I was excited to pick up the latest selection for the KC Public Library’s Stranger than Fiction book club a couple weeks ago: Unbroken: A World War II Story of Survival, Resilience and Redemption by Laura Hillenbrand. I was looking forward to discussing it at the monthly meeting, since I couldn’t make it the last couple of months, but unfortunately it was canceled due to other things happening at the library… and and I can’t make the make-up meeting, boo! Oh well. I’m still glad I read it. I’m also counting Unbroken as my start-reading-a-third-book goal for the Bout of Books 7.0 read-a-thon.
Unbroken is a biography of Louie Zamperini, a former Olympian runner from California, who faced one harrowing situation after another during his service in the Air Force during World War II, and the physical/emotional consequences following the war. After his plane is gunned down in the middle of the Pacific, Louie is one of three survivors who drift for weeks on end, battling storms, sharks, thirst, hunger, and insanity. You think, “that’s the worst ever!” and THEN, they come upon an island that is, of course, occupied by Japan, where they are interrogated, enslaved, tortured, and starved for years.
I don’t want to spoil it, but re-reading my description up there—I just want to say that Unbroken is not an all-around downer. The aftermath of the war for the veterans is the saddest part, and that’s no secret—depression, alcoholism, PTSD, etc. Louie and his friends’ tenacity, inner strength, and perseverance through these trying times were humbling and inspiring. I didn’t particularly buy that Louie “saw the light” in only two sessions of a commercial evangelist’s show… but I’m glad for the outcome for Louie. He has had a truly remarkable life, and is still going strong at age 97 in 2013!

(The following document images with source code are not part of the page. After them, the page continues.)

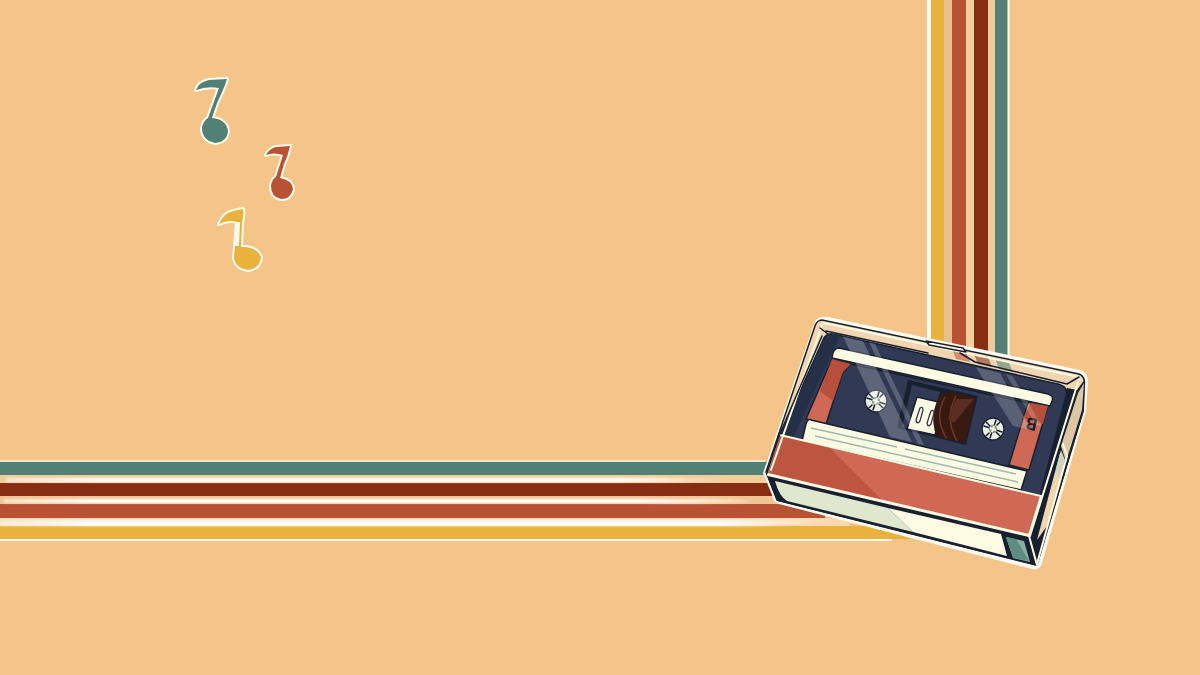
<!DOCTYPE html>
<html lang="en">
<head>
<meta charset="utf-8">
<title>Retro cassette background</title>
<style>
:root {
  --peach: #f5c489;
  --teal: #528074;
  --maroon: #862d12;
  --rust: #b95233;
  --mustard: #e9b23c;
  --white: #fffaf0;
  --cream: #fdfbe2;
  --navy: #303a54;
  --ink: #17202f;
  --coral: #cf6854;
  --coral-dark: #b74f3b;
  --shell: #f0d5b0;
}
html, body { margin: 0; height: 100%; overflow: hidden; background: var(--peach); }
.artwork { display: block; width: 1200px; height: 675px; background: var(--peach); }
.teal { fill: var(--teal); }
.maroon { fill: var(--maroon); }
.rust { fill: var(--rust); }
.mustard { fill: var(--mustard); }
.white { fill: var(--white); }
.cream { fill: var(--cream); }
.navy { fill: var(--navy); }
.ink { fill: var(--ink); }
.coral { fill: var(--coral); }
.coral-dark { fill: var(--coral-dark); }
.shell { fill: var(--shell); }
.note { stroke: var(--white); stroke-width: 4; stroke-linejoin: round; paint-order: stroke; }
.outline { stroke: var(--ink); stroke-width: 1.5; stroke-linejoin: round; }
.ink-line { fill: none; stroke: var(--ink); stroke-width: 1.5; stroke-linecap: round; stroke-linejoin: round; }
.light-line { fill: none; stroke: var(--cream); stroke-width: 2; stroke-linecap: round; stroke-linejoin: round; }
.rule { fill: none; stroke: #9fb9b4; stroke-width: 1.5; }
.glare { fill: #fff; }
.side-letter { font: 700 17px "Inter", "Liberation Sans", sans-serif; fill: var(--ink); text-anchor: middle; }
</style>
</head>
<body>
<svg class="artwork" viewBox="0 0 1200 675" role="img" aria-label="Cassette tape with retro stripes and music notes">
  <defs>
    <linearGradient id="gap-fade">
      <stop offset="0" stop-color="#fff" stop-opacity=".5"/>
      <stop offset=".12" stop-color="#fff"/>
      <stop offset=".85" stop-color="#fff"/>
      <stop offset="1" stop-color="#f9d8ae"/>
    </linearGradient>
    <filter id="soft" x="-5%" y="-60%" width="110%" height="220%"><feGaussianBlur stdDeviation="1.2"/></filter>
    <clipPath id="window-clip"><path d="M909 382 L976 398 L965 443 L899 427Z"/></clipPath>
    <clipPath id="shell-clip"><path d="M828 333 L1066 388 L1040 496 L780 436Z"/></clipPath>
    <g id="reel">
      <circle r="11.5" class="ink"/>
      <circle r="10.3" fill="#e9efe2"/>
      <path class="ink-line" d="M-9 -3 L9 3 M-3 9 L3 -9 M-7 -7 L-3 -3 M7 7 L3 3 M7 -7 L4 -4 M-7 7 L-4 4"/>
      <circle r="4" fill="#7f948f"/>
      <path d="M-3 -1 L3 1 M-1 3 L1 -3" stroke="#fdfbe2" stroke-width="2"/>
    </g>
  </defs>

  <g id="vertical-stripes">
    <rect class="white" x="927" width="5" height="345"/>
    <rect class="mustard" x="931" width="13" height="350"/>
    <rect x="944" width="8" height="350" fill="#e6c08f"/>
    <rect class="rust" x="952" width="14" height="356"/>
    <rect x="966" width="8" height="356" fill="#f3cf9e"/>
    <rect class="maroon" x="974" width="14" height="360"/>
    <rect x="988" width="7" height="360" fill="#eecb9c"/>
    <rect class="teal" x="995" width="13" height="365"/>
    <rect class="white" x="1007.5" width="2" height="358"/>
  </g>

  <g id="horizontal-stripes">
    <rect x="0" y="460" width="765" height="2" fill="#fbe6c8"/>
    <rect class="teal" y="462" width="775" height="13"/>
    <rect y="475" width="770" height="8" fill="#f3cc9c"/>
    <rect class="maroon" y="483" width="800" height="13"/>
    <rect y="496" width="790" height="8" fill="#f0c492"/>
    <rect class="rust" y="504" width="825" height="14"/>
    <rect y="518" width="850" height="8" fill="#f9d8ae"/>
    <path class="mustard" d="M0 526 H870 L912 539 H0Z"/>
    <rect class="white" y="539" width="892" height="2"/>
    <g fill="url(#gap-fade)" filter="url(#soft)">
      <path d="M6 478 H660 L730 480 L660 482 H6Z"/>
      <path d="M4 499 H690 Q740 498 752 502 Q700 504 650 503 H4Z"/>
      <path d="M0 520 H760 Q810 519 838 522 Q790 526 720 526 H0Z"/>
    </g>
  </g>

  <g id="music-notes">
    <path class="note teal" d="M196 90 Q199 82 209 80 L227 79 Q224 89 217 103 L212 118 Q226 119 228 131 Q227 142 215 143 Q202 140 202 128 Q203 121 208 118 L219 88 Q207 86 196 90Z"/>
    <path class="note rust" d="M266 155 Q269 149 276 147 L290 146 Q288 156 284 164 L280 178 Q292 180 293 189 Q291 199 281 199 Q271 197 271 186 Q272 179 276 177 L283 155 Q274 152 266 155Z"/>
    <path class="note mustard" d="M219 224 Q224 213 233 211 L243 209 Q244 217 242 222 L241 247 Q256 246 261 257 Q260 268 249 270 Q236 269 234 258 L237 222 Q228 219 219 224Z"/>
    <path d="M238 222 L237 246" fill="none" stroke="#fffaf0" stroke-width="4"/>
  </g>

  <g id="cassette">
    <path id="case-edge" class="white" d="M815 321 Q819 316 828 317 L1080 370 Q1089 373 1088 383 L1086 411 L1042 563 Q1040 571 1032 569 L779 504 Q773 502 772 495 L763 473Z"/>
    <path class="shell outline" d="M822 320 L1079 374 Q1086 377 1084 386 L1083 410 L1037 565 L777 500 L766 472 L815 326 Q817 320 822 320Z"/>
    <g id="stripes-through-case" opacity=".55">
      <path class="rust" d="M952 349 L966 352 L970 362 L956 359Z"/>
      <path class="maroon" d="M974 354 L988 357 L992 367 L978 364Z"/>
      <path class="teal" d="M995 358 L1008 361 L1013 372 L999 369Z"/>
    </g>

    <g id="case-right-side">
      <path class="ink" d="M1067 388 L1077 390 L1085 379 L1084 411 L1060 490 L1037 565 L1029 534Z"/>
      <path fill="#dcc6a4" d="M1078 393 L1084 383 L1082 410 L1066 462 L1061 446Z"/>
      <path class="shell" d="M1060 453 L1065 465 L1047 526 L1037 540Z"/>
      <path fill="#cfd3c1" d="M1061 450 L1065 460 L1059 479 L1056 469Z"/>
      <path class="light-line" d="M1079 379 L1030 536 M1063 444 L1067 456 L1037 564"/>
    </g>

    <g id="tape-body">
      <path class="navy outline" d="M833 334 L1058 384 Q1069 387 1066 396 L1040 496 L780 436 L823 340 Q826 333 833 334Z"/>
      <path fill="#253047" d="M833 334 L840 336 L793 438 L782 436 L823 340Z"/>
      <path class="cream outline" d="M839 348 L1048 394 Q1054 396 1052 401 L1050 406 L832 358 Q833 348 839 348Z"/>
      <path class="coral outline" d="M832 359 L851 364 L843 372 L826 424 L806 419Z"/>
      <path class="coral-dark" d="M832 359 L851 364 L843 372 L833 401 L820 391Z"/>
      <path class="coral outline" d="M1028 402 L1048 406 L1029 470 L1009 465Z"/>
      <path class="coral-dark" d="M1031 403 L1048 406 L1043 424 L1023 418Z"/>
      <path class="ink-line" d="M851 364 L1028 403"/>
      <text class="side-letter" transform="translate(1033 418) rotate(193)">B</text>

      <g id="tape-window">
        <path class="ink" d="M908 380 L978 396 L966 445 L897 428Z"/>
        <path class="navy" d="M912 385 L940 392 L928 434 L902 427Z"/>
        <g clip-path="url(#window-clip)">
          <path class="cream outline" d="M917 397 L943 403 L935 435 L907 429Z"/>
          <path class="maroon" d="M939 397 Q951 387 980 397 L966 446 L938 440 Q928 418 939 397Z" style="fill:#38190f"/>
          <path d="M945 397 Q933 418 948 441 M956 396 Q944 418 957 441" fill="none" stroke="#6a382a" stroke-width="1.5"/>
          <path fill="#5b2c22" d="M956 399 L974 399 L954 423 L948 419Z"/>
        </g>
        <g fill="none" stroke="#303a54" stroke-width="1.3">
          <path d="M920 408 Q923 406 923 410 L920 421 Q917 425 916 420Z"/>
          <path d="M931 411 Q934 409 934 413 L931 424 Q928 428 927 423Z"/>
        </g>
      </g>
      <use href="#reel" x="876" y="401"/>
      <use href="#reel" x="993" y="429"/>
    </g>

    <g id="label-card">
      <path class="cream outline" d="M811 420 Q808 418 806 424 L802 441 L1021 490 L1027 471Z"/>
      <path class="rule" d="M811 428 L897 447 M815 436 L1018 482 M905 449 L1016 474"/>
    </g>

    <g id="front-panel">
      <path class="coral" d="M780 435 L1041 496 L1029 535 L768 474Z"/>
      <path class="coral-dark" opacity=".75" d="M780 435 L829 447 L882 500 L768 474Z"/>
      <path class="light-line" d="M780 435 L1041 496 M768 474 L1029 535 L1041 496"/>
      <path class="ink-line" d="M779 436 L767 473"/>
    </g>

    <g id="spine">
      <path class="ink" d="M767 475 L1029 536 L1037 566 L777 501Z"/>
      <path fill="#dfe8cf" d="M775 481 L888 508 L913 532 L787 501Q779 496 775 481Z"/>
      <path class="cream" d="M888 508 L1001 534 L1007 556 L913 532Z"/>
      <path fill="#89afa2" d="M1006 537 L1024 541 L1030 562 L1013 558Z"/>
      <path fill="#5e8c82" d="M1006 537 L1016 539 L1029 561 L1013 558Z"/>
      <path class="light-line" d="M768 475 L1029 536 L1037 565"/>
    </g>

    <g id="case-glare" clip-path="url(#shell-clip)">
      <path class="glare" opacity=".22" d="M842 334 L862 339 L912 442 L890 437Z"/>
      <path class="glare" opacity=".2" d="M868 340 L874 342 L924 445 L918 444Z"/>
      <path class="glare" opacity=".2" d="M975 366 L999 371 L1031 430 L1013 426Z"/>
      <path class="glare" opacity=".18" d="M1005 373 L1012 375 L1042 426 L1036 425Z"/>
    </g>
    <g id="case-lines">
      <path class="light-line" d="M824 323 L1079 377 M822 325 L771 470"/>
      <path class="ink-line" d="M820 328 L828 334 M826 331 L928 353 M960 353 L975 362 L1067 384 L1079 377 M822 336 L779 436"/>
      <path class="cream outline" d="M926 341 L963 348 L966 352 L929 345Z"/>
    </g>
  </g>
</svg>
</body>
</html>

Now that I’m writing this post over Memorial Day weekend, I feel even more grateful to have read this book—I really had no idea how horrible the conditions were at Pacific POW camps. Reading Unbroken gave me an even deeper appreciation the service and sacrifices our military—current and veteran—make every day.
Read from May 18 to 23, 2013.